July 20th 1969 is a date which will forever go down in history as one of the most important in human achievement. The whole world was watching as Neil Armstrong became the first man to set foot on the moon. Whilst his name had gone down in history, alongside Buzz Aldrin and Michael Collins, it was a huge team effort to get them there and back on one piece. Nasa estimated that it took more than 400,000 engineers, scientists and technicians to accomplish this feat.
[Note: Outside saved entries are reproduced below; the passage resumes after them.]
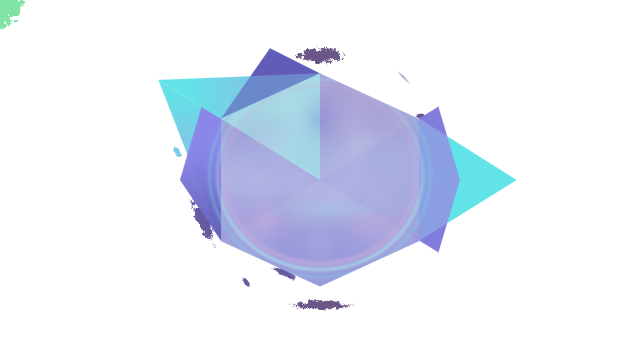
Reproduce this background procedurally as a WebGL 2 fragment shader.

```glsl
#version 300 es
precision highp float;

uniform vec2 u_resolution;
out vec4 fragColor;

const vec3 CYAN = vec3(0.38, 0.89, 0.91);
const vec3 SKY = vec3(0.48, 0.80, 0.90);
const vec3 VIOLET = vec3(0.49, 0.47, 0.86);
const vec3 INDIGO = vec3(0.38, 0.36, 0.72);
const vec3 PLUM = vec3(0.42, 0.34, 0.53);
const vec3 PINK = vec3(0.79, 0.68, 0.86);
const vec3 MINT = vec3(0.66, 0.89, 0.91);
const vec3 GREEN = vec3(0.50, 0.89, 0.64);

float hash(vec2 p) {
  return fract(sin(dot(p, vec2(127.1, 311.7))) * 43758.5453);
}

float noise(vec2 p) {
  vec2 i = floor(p), f = fract(p);
  f = f * f * (3.0 - 2.0 * f);
  return mix(mix(hash(i), hash(i + vec2(1, 0)), f.x),
             mix(hash(i + vec2(0, 1)), hash(i + vec2(1, 1)), f.x), f.y);
}

// Signed distance to a line, negative on its left side
float edge(vec2 p, vec2 a, vec2 b) {
  vec2 e = normalize(b - a);
  return dot(p - a, vec2(e.y, -e.x));
}

float triangle(vec2 p, vec2 a, vec2 b, vec2 c) {
  return max(edge(p, a, b), max(edge(p, b, c), edge(p, c, a)));
}

float quad(vec2 p, vec2 a, vec2 b, vec2 c, vec2 d) {
  return max(max(edge(p, a, b), edge(p, b, c)), max(edge(p, c, d), edge(p, d, a)));
}

float hexagon(vec2 p) {
  p = abs(p);
  return max(p.x - 0.275, edge(p, vec2(0.275, 0.170), vec2(0.0, 0.296)));
}

float cover(float d, float px) {
  return 1.0 - smoothstep(-0.5 * px, 0.5 * px, d);
}

float glow(vec2 p, vec2 center, vec2 size) {
  vec2 q = (p - center) / size;
  return exp(-dot(q, q));
}

// Ragged ellipse broken up by blocky noise
float fleck(vec2 p, vec2 center, vec2 size, float tilt, float px) {
  vec2 q = p - center;
  q = vec2(q.x * cos(tilt) + q.y * sin(tilt), q.y * cos(tilt) - q.x * sin(tilt)) / size;
  vec2 cell = floor(p * 300.0);
  float ragged = 0.65 * noise(cell * 0.35) + 0.35 * hash(cell);
  return cover((length(q) - 0.45 - 0.9 * ragged) * min(size.x, size.y), px);
}

// Thin iridescent band along an ellipse
float ring(vec2 p, float radius, float width) {
  float d = (length((p - vec2(0.0, 0.015)) * vec2(1.0, 1.08)) - radius) / width;
  return exp(-d * d);
}

// Milky, slowly shifting colours inside the hexagon
vec3 haze(vec2 p, float cyanFacet) {
  float drift = noise(p * 9.0 + 4.0) * 0.6 + noise(p * 19.0) * 0.4;
  vec3 c = mix(vec3(0.60, 0.60, 0.86), vec3(0.68, 0.70, 0.88), smoothstep(-0.25, 0.05, p.y));
  c = mix(c, vec3(0.66, 0.64, 0.84), smoothstep(0.05, 0.2, p.y));
  c = mix(c, vec3(0.74, 0.74, 0.90), 0.75 * glow(p, vec2(0.0, -0.01), vec2(0.28, 0.06)));
  c = mix(c, PINK, 0.55 * glow(vec2(abs(p.x), p.y), vec2(0.15, -0.11), vec2(0.07, 0.045)));
  c = mix(c, vec3(0.66, 0.77, 0.90), 0.6 * glow(p, vec2(0.04, -0.08), vec2(0.14, 0.025)));
  c = mix(c, MINT, cyanFacet * (0.86 - 0.3 * glow(p, vec2(-0.16, 0.11), vec2(0.07, 0.06))));
  c = mix(c, VIOLET, 0.22 * glow(p, vec2(0.0, 0.17), vec2(0.05, 0.05)));
  return c + (drift - 0.5) * vec3(0.07, 0.06, 0.025);
}

void main() {
  vec2 p = (gl_FragCoord.xy - 0.5 * u_resolution) / u_resolution.y;
  float px = 1.5 / u_resolution.y;
  vec2 center = vec2(0.0), tip = vec2(-0.449, 0.278), top = vec2(0.0, 0.296);
  vec2 upperLeft = vec2(-0.275, 0.171), lowerLeft = vec2(-0.275, -0.169);
  vec3 color = vec3(1.0);

  // Scattered flecks
  float plum = fleck(p, vec2(0.0, 0.346), vec2(0.065, 0.020), 0.0, px);
  plum = max(plum, fleck(p, vec2(0.0, -0.348), vec2(0.075, 0.014), 0.0, px));
  plum = max(plum, fleck(p, vec2(0.278, 0.178), vec2(0.013, 0.006), 0.0, px));
  plum = max(plum, 0.5 * fleck(p, vec2(0.232, 0.285), vec2(0.020, 0.003), -0.8, px));
  color = mix(color, PLUM, plum);
  float dusk = fleck(p, vec2(-0.095, -0.260), vec2(0.038, 0.010), -0.4, px);
  dusk = max(dusk, fleck(p, vec2(-0.204, -0.285), vec2(0.013, 0.006), -0.9, px));
  dusk = max(dusk, fleck(p, vec2(-0.325, -0.115), vec2(0.065, 0.016), -1.1, px));
  color = mix(color, mix(PLUM, INDIGO, 0.5), dusk);
  color = mix(color, SKY, fleck(p, vec2(-0.397, 0.079), vec2(0.018, 0.010), -1.1, px));
  color = mix(color, GREEN, fleck(p, vec2(-0.880, 0.480), vec2(0.070, 0.045), 0.9, px));

  // Outer facets
  float facet = cover(triangle(p, tip, center, top), px);
  float crown = cover(triangle(p, vec2(-0.139, 0.366), upperLeft, top), px);
  float leftWing = cover(quad(p, center, vec2(-0.329, 0.204), vec2(-0.389, 0.0), lowerLeft), px);
  float rightWing = cover(quad(p, center, vec2(0.329, -0.201), vec2(0.389, 0.0), vec2(0.329, 0.204)), px);
  float spike = cover(triangle(p, vec2(0.275, -0.169), vec2(0.546, 0.0), vec2(0.275, 0.171)), px);
  color = mix(color, CYAN, spike);
  color = mix(color, mix(VIOLET, vec3(0.55, 0.61, 0.89), spike), rightWing * 0.96);
  color = mix(color, mix(SKY, CYAN, smoothstep(0.1, 0.28, p.y)), cover(triangle(p, tip, lowerLeft, upperLeft), px));
  color = mix(color, mix(INDIGO, VIOLET + 0.05, smoothstep(-0.18, 0.12, p.y)), leftWing * 0.96);
  color = mix(color, mix(CYAN, SKY, smoothstep(-0.4, -0.2, p.x)), facet);
  color = mix(color, INDIGO, crown * mix(1.0, 0.60, facet));

  // Hexagon with faint wings showing through
  float body = cover(hexagon(p), px);
  vec3 inside = mix(haze(p, facet), VIOLET, 0.10 * max(rightWing, leftWing * (1.0 - facet)));
  color = mix(color, inside, body);

  // Iridescent rings over the coloured area
  float shape = max(body, max(leftWing, rightWing));
  float low = smoothstep(0.15, -0.25, p.y);
  color = mix(color, MINT, shape * ring(p, 0.285, 0.007) * (0.25 + 0.35 * low));
  color = mix(color, PINK, shape * ring(p, 0.268, 0.009) * (0.2 + 0.35 * low));
  color = mix(color, SKY, shape * ring(p, 0.307, 0.006) * 0.35);

  fragColor = vec4(color, 1.0);
}
```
Whilst those grainy TV pictures are embedded in our shared consciousness, there is a wealth of outstanding footage out there in the Nasa and National Records archives which hasn’t been seen. Todd Douglas Miller latest film, Apollo 11, sifts through a treasure trove of newly discovered 70mm footage and over 11,000 hours of uncatalogued audio recordings. With the help of film editor Stephen Slater, he has constructed a compelling story of the lunar landings.
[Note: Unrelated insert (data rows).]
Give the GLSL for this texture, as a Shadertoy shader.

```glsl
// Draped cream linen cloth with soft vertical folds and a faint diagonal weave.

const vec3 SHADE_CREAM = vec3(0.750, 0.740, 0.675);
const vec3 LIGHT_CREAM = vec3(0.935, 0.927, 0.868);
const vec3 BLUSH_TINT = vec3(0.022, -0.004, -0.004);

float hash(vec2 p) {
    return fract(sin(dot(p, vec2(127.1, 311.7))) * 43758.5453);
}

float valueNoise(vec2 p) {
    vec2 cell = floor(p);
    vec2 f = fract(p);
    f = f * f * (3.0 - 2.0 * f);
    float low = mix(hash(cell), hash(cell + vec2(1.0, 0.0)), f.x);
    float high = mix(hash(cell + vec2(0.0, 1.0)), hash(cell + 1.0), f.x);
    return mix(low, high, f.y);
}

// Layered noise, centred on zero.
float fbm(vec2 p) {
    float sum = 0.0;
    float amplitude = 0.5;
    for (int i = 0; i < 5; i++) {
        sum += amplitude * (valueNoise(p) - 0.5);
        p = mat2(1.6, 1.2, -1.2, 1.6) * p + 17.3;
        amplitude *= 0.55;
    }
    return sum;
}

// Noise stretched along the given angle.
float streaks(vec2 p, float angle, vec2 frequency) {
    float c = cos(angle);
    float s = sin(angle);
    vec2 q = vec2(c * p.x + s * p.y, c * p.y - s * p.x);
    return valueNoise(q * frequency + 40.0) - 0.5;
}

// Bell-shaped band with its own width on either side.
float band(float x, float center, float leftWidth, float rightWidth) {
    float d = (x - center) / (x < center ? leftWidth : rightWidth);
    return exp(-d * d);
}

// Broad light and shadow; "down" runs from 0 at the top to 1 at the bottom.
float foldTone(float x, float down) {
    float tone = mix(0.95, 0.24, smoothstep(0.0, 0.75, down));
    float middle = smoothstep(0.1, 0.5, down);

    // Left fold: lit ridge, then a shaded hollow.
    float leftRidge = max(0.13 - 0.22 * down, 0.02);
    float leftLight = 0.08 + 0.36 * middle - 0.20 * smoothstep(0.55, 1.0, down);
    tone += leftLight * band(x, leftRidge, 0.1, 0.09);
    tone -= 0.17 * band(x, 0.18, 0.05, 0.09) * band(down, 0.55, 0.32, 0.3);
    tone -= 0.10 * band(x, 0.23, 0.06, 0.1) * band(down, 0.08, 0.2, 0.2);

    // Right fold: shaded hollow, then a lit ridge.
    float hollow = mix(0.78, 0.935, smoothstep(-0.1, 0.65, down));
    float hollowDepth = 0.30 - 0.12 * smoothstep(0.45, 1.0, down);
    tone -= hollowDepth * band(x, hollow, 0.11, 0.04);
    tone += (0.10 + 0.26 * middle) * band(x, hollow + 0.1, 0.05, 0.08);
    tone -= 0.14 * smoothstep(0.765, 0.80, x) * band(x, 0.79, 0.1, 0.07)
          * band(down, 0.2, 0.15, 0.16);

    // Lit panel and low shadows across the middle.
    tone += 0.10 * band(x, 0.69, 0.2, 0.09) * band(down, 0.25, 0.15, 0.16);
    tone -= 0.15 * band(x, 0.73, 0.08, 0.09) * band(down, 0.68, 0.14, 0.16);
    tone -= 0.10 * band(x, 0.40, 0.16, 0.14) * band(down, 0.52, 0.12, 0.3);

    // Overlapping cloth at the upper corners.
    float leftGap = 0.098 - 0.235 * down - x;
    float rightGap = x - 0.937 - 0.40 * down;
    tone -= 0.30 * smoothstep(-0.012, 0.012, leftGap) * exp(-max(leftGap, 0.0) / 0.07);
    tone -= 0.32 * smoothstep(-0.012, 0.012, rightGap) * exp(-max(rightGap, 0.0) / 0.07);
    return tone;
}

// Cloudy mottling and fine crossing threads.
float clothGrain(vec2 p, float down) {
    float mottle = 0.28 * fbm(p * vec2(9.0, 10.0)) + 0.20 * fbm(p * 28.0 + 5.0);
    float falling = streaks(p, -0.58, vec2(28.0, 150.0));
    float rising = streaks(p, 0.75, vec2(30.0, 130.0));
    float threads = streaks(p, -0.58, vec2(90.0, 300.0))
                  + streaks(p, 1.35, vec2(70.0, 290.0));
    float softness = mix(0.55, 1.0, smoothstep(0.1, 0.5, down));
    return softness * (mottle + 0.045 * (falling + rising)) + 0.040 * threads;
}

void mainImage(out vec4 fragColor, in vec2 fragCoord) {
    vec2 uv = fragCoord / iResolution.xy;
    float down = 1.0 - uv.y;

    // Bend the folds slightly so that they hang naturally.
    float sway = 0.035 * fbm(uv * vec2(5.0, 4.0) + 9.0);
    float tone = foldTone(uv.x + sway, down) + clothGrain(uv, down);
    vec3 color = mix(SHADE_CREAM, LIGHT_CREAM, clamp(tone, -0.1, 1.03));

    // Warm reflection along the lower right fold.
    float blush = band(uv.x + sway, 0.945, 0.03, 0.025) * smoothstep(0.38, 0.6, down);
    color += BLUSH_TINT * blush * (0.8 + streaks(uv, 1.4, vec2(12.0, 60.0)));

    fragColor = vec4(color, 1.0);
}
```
Apollo 11 is a beautiful and meticulously constructed documentary which brings one of the most famous events in human history to life. Using just historic recordings and archive footage, Miller and his team have created a compelling and exhilarating piece of cinema. Despite being a matter of record, Apollo 11 melds a soaring musical score, split-screen techniques and jaw-dropping footage to produce what feels at times like a thriller.  

Apollo 11 is out in cinemas from 28 June.